Watching them dance, smile, explore, discover new things, new places, and listening to them sharing their reactions to daily challenges, their emotions throughout their respective voyage of discovery has contributed to a fantastic human adventure.
Schleswig-Holstein was, like Berlin itself, uncharted territory to me. Returning to a (re-) unified Germany with a unified capital proved to be a wonderful slice of life. So great to bathe into such culture and language – to “switch” again into the Germanic way of life, weaving new bonds with colleagues from Reinfeld and reinforcing existing professional bonds with my Shetland ones. Affectionately, I called us Les Trois Mousquetaires, after Alexandre Dumas, very aptly so.
We – pupils & staff – returned home with a collection of stories & fabulous memories to treasure.
Proud of our young generation 🙂
Here, selected images as illustration.
Poetics came through words too.
Brücke, Glocken und
da brig, da bell an
Die Glocke – bell
die Amsel – blackbird
Peerie Fat Man
(an icon fae old Ost Berlin)
du, peerie fat
Check Point Charlie,
Karl Marx Allee,
bear & eagle as your guardian –
I noticed you in
red & green,
short-legged with a
on either side,
© Nat Hall 2014
To my German Exchange AHS S4 Pupils
in between light & Baltic Sea,
and acorns ripe in
you dare and dance,
clouds & gravity,
against bark of
will keep you high;
high as a kite amid branches,
velocity veils frantic
spread across in
your stomach, as you glide from
helm to oak tree.
you look a spider in
Sur le filin, l’épeire diadème.
For Kelvin A., S4 AHS Pupil in Reinfeld, KGS’s 10th
Star Dancer –
sleek on his feet,
meticulous on every step,
even the wind embraced his whirls, as he showed
Boston Two Steps.
He made us
© Nat Hall 2014
All words, images and verse © Nat Hall 2014
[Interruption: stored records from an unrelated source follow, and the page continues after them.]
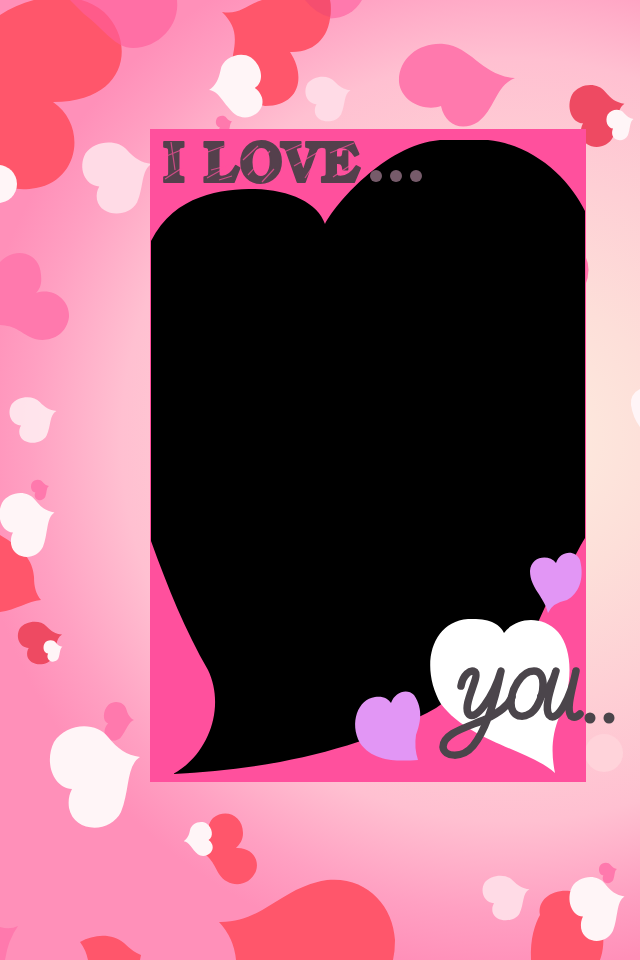
<!DOCTYPE html>
<html lang="en">
<head>
<meta charset="utf-8">
<title>I love you frame</title>
<style>
:root {
  --pink: #ff90b9;
  --hot: #ff509d;
  --rose: #ff79ad;
  --red: #ff566b;
  --crimson: #ee4a62;
  --blush: #ffdbe6;
  --white: #fff5f7;
  --lilac: #e296f5;
  --ink: #4b454b;
  --title: #54404c;
  --dots: #765b6a;
}
* { margin: 0; padding: 0; box-sizing: border-box; }
html, body { width: 640px; height: 960px; overflow: hidden; }
.card {
  position: relative; width: 640px; height: 960px; overflow: hidden;
  background: radial-gradient(ellipse 540px 530px at 510px 440px, #fdeee0 0%, #fddfd9 28%, #ffc0d1 72%, #ffa0c2 89%, var(--pink) 100%);
}
.card > svg { position: absolute; left: 0; top: 0; display: block; }
.panel { position: absolute; left: 150px; top: 129px; width: 436px; height: 653px; background: var(--hot); }
.title { font: 700 59px "TeX Gyre Bonum", "Noto Serif", serif; fill: var(--title); stroke: var(--title); stroke-width: 2; stroke-linejoin: round; }
.scratches { fill: none; stroke: var(--hot); stroke-width: 1.2; opacity: .7; }
.red { fill: var(--red); }
.crimson { fill: var(--crimson); }
.rose { fill: var(--rose); }
.blush { fill: var(--blush); }
.white { fill: var(--white); }
.lilac { fill: var(--lilac); }
.dots { fill: var(--dots); }
.ink { fill: var(--ink); }
.script { fill: none; stroke: var(--ink); stroke-width: 7.5; stroke-linecap: round; stroke-linejoin: round; }
</style>
</head>
<body>
<main class="card">
  <svg class="floating-hearts" width="640" height="960" viewBox="0 0 640 960" aria-hidden="true">
    <defs>
      <path id="heart" d="M45 -20C31 -11 35 13 26 35C15 57 -21 56 -26 31C-27 23 -26 18 -23 12C-42 11 -51 -15 -41 -35C-29 -54 1 -56 13 -40C23 -28 31 -22 45 -20Z"/>
    </defs>

    <g class="top-hearts">
      <path class="red" d="M0 15C30 -5 75 -12 104 12C136 42 128 102 53 102C87 125 80 180 36 188C20 191 8 188 0 184Z"/>
      <path fill="#ff5f9c" opacity=".65" d="M70 0H177C180 26 158 48 133 48C115 48 105 30 84 14Z"/>
      <path class="rose" d="M300 0H362C354 14 340 20 325 18Z"/>
      <path class="red" d="M222 12C240 15 246 5 262 0H330C334 30 320 53 290 52C306 76 300 106 265 106C235 101 228 80 233 55C237 35 235 25 222 12Z"/>
      <path fill="#ee4a72" opacity=".6" d="M305 0H330Q332 8 330 17Q316 14 305 0Z"/>
      <use href="#heart" class="rose" transform="translate(224 125) scale(.18)"/>
      <use href="#heart" class="white" transform="translate(239 88) rotate(-28) scale(-.61 .61)"/>
      <use href="#heart" class="blush" transform="translate(328 99) scale(.5 .44)"/>
      <path class="rose" d="M515 78C495 86 496 108 478 122C462 132 445 125 441 106C425 112 401 102 399 82C398 58 420 42 444 44C472 47 482 76 515 78Z"/>
      <use href="#heart" class="crimson" transform="translate(597 116) scale(.61)"/>
      <use href="#heart" class="white" transform="translate(620 125) scale(.3)"/>
      <circle class="white" cx="-2" cy="184" r="19"/>
      <use href="#heart" class="blush" transform="translate(117 178) scale(.77 .7)"/>
    </g>

    <g class="side-hearts">
      <path class="rose" d="M0 262C15 246 40 252 41 275C42 284 40 289 36 293C53 287 70 300 69 317C66 339 43 344 30 337C17 330 15 326 0 325Z"/>
      <use href="#heart" class="white" opacity=".8" transform="translate(33 420) scale(.52 .45)"/>
      <use href="#heart" class="rose" transform="translate(40 490) scale(.2)"/>
      <path class="red" d="M0 535C22 548 33 560 34 577C34 587 36 594 41 600C28 601 16 610 0 612Z"/>
      <use href="#heart" class="white" transform="translate(27 525) scale(.61 .63)"/>
      <use href="#heart" class="crimson" transform="translate(40 643) scale(.49 .42)"/>
      <use href="#heart" class="white" transform="translate(53 651) scale(.21)"/>
      <path class="rose" d="M585 255Q592 270 585 286Z"/>
      <path class="white" d="M640 389Q630 394 631 405Q633 418 640 427Z"/>
      <circle cx="604" cy="753" r="19" fill="#ffd3da"/>
    </g>

    <g class="bottom-hearts">
      <use href="#heart" class="rose" transform="translate(117 722) rotate(20) scale(.34 .38)"/>
      <use href="#heart" class="white" transform="translate(95 777)"/>
      <path class="red" d="M195 850C212 843 203 829 213 818C226 808 243 816 243 833C243 840 240 844 236 848C251 847 260 859 256 871C249 888 228 888 219 874C213 863 209 853 195 850Z"/>
      <use href="#heart" class="white" transform="translate(200 840) rotate(-28) scale(-.33 .33)"/>
      <path class="red" d="M219 922C263 923 281 887 327 880C366 876 393 905 395 940Q395 951 393 960H236Q234 938 219 922Z"/>
      <path class="red" d="M80 942C94 934 112 933 124 943Q133 952 141 955L140 960H88Q86 950 80 942Z"/>
      <path class="rose" d="M0 927Q10 930 18 926Q8 940 5 960H0Z"/>
      <use href="#heart" class="blush" transform="translate(506 898) scale(.52 .44)"/>
      <use href="#heart" class="rose" transform="translate(608 873) scale(.2)"/>
      <path class="red" d="M531 960C530 938 535 924 540 915C537 899 553 889 570 891C590 893 603 899 609 904C598 920 608 940 600 960Z"/>
      <use href="#heart" class="white" transform="translate(597 909) scale(.61 .63)"/>
    </g>
  </svg>

  <div class="panel"></div>

  <svg class="frame" width="640" height="960" viewBox="0 0 640 960">
    <path class="photo-window" d="M151 241C175 194 222 189 255 189C290 190 318 203 325 224C334 206 384 145 440 140H488C535 145 570 180 585 211V538C574 556 560 588 545 607L530 640L436 708C365 748 270 770 173 774C208 755 226 708 208 670C185 630 168 588 151 541Z"/>

    <g class="heading">
      <text class="title" x="163" y="182" textLength="197" lengthAdjust="spacingAndGlyphs">I LOVE</text>
      <path class="scratches" d="M164 157L186 148M165 179L182 168M205 153L224 146M207 178L234 163M211 170L230 165M243 160L258 146M248 175L270 151M262 182L274 169M284 152L302 144M294 166L320 151M305 178L318 158M330 153L354 143M333 177L358 160M171 142L175 170M219 180L232 176"/>
      <g class="dots">
        <circle cx="376" cy="176" r="6"/>
        <circle cx="396" cy="176" r="6"/>
        <circle cx="416" cy="176" r="6"/>
      </g>
    </g>

    <g class="accent-hearts">
      <path class="lilac" d="M418 760C400 761 374 763 360 743C349 723 358 699 375 697C384 696 388 699 391 703C395 692 407 688 414 695C424 710 420 724 416 735Q414 748 418 760Z"/>
      <path class="lilac" d="M548 613C544 596 530 588 530 571C531 556 549 554 556 563C560 551 575 549 580 560C585 580 578 594 567 600Q552 603 548 613Z"/>
      <path fill="#fff" d="M555 773C530 750 470 742 441 704C420 668 430 622 468 619C490 618 500 624 504 633C515 618 541 614 558 632C575 652 571 690 560 715C550 738 552 758 555 773Z"/>
    </g>

    <g class="script-you" role="img" aria-label="you..">
      <path class="script" d="M461 686C463 675 470 669 475 672C480 677 463 703 468 713C475 724 494 695 501 671C495 700 486 730 473 746C462 759 444 757 443 747C443 733 468 727 486 719C500 712 508 706 512 697"/>
      <path class="script" d="M534 671C521 671 511 690 511 703C511 719 528 721 537 706C545 692 546 671 534 671"/>
      <path class="script" d="M541 696C548 690 553 682 556 671C551 688 544 707 549 715C557 724 571 697 576 671C572 690 566 709 571 716Q575 719 580 714"/>
      <g class="ink">
        <circle cx="590" cy="718" r="5.500"/>
        <circle cx="609" cy="718" r="5.500"/>
      </g>
    </g>
  </svg>
</main>
</body>
</html>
And, oh, to avoid any confusion, “Peerie Fat Man” is that little red/green man from the German traffic lights, as photographed below 🙂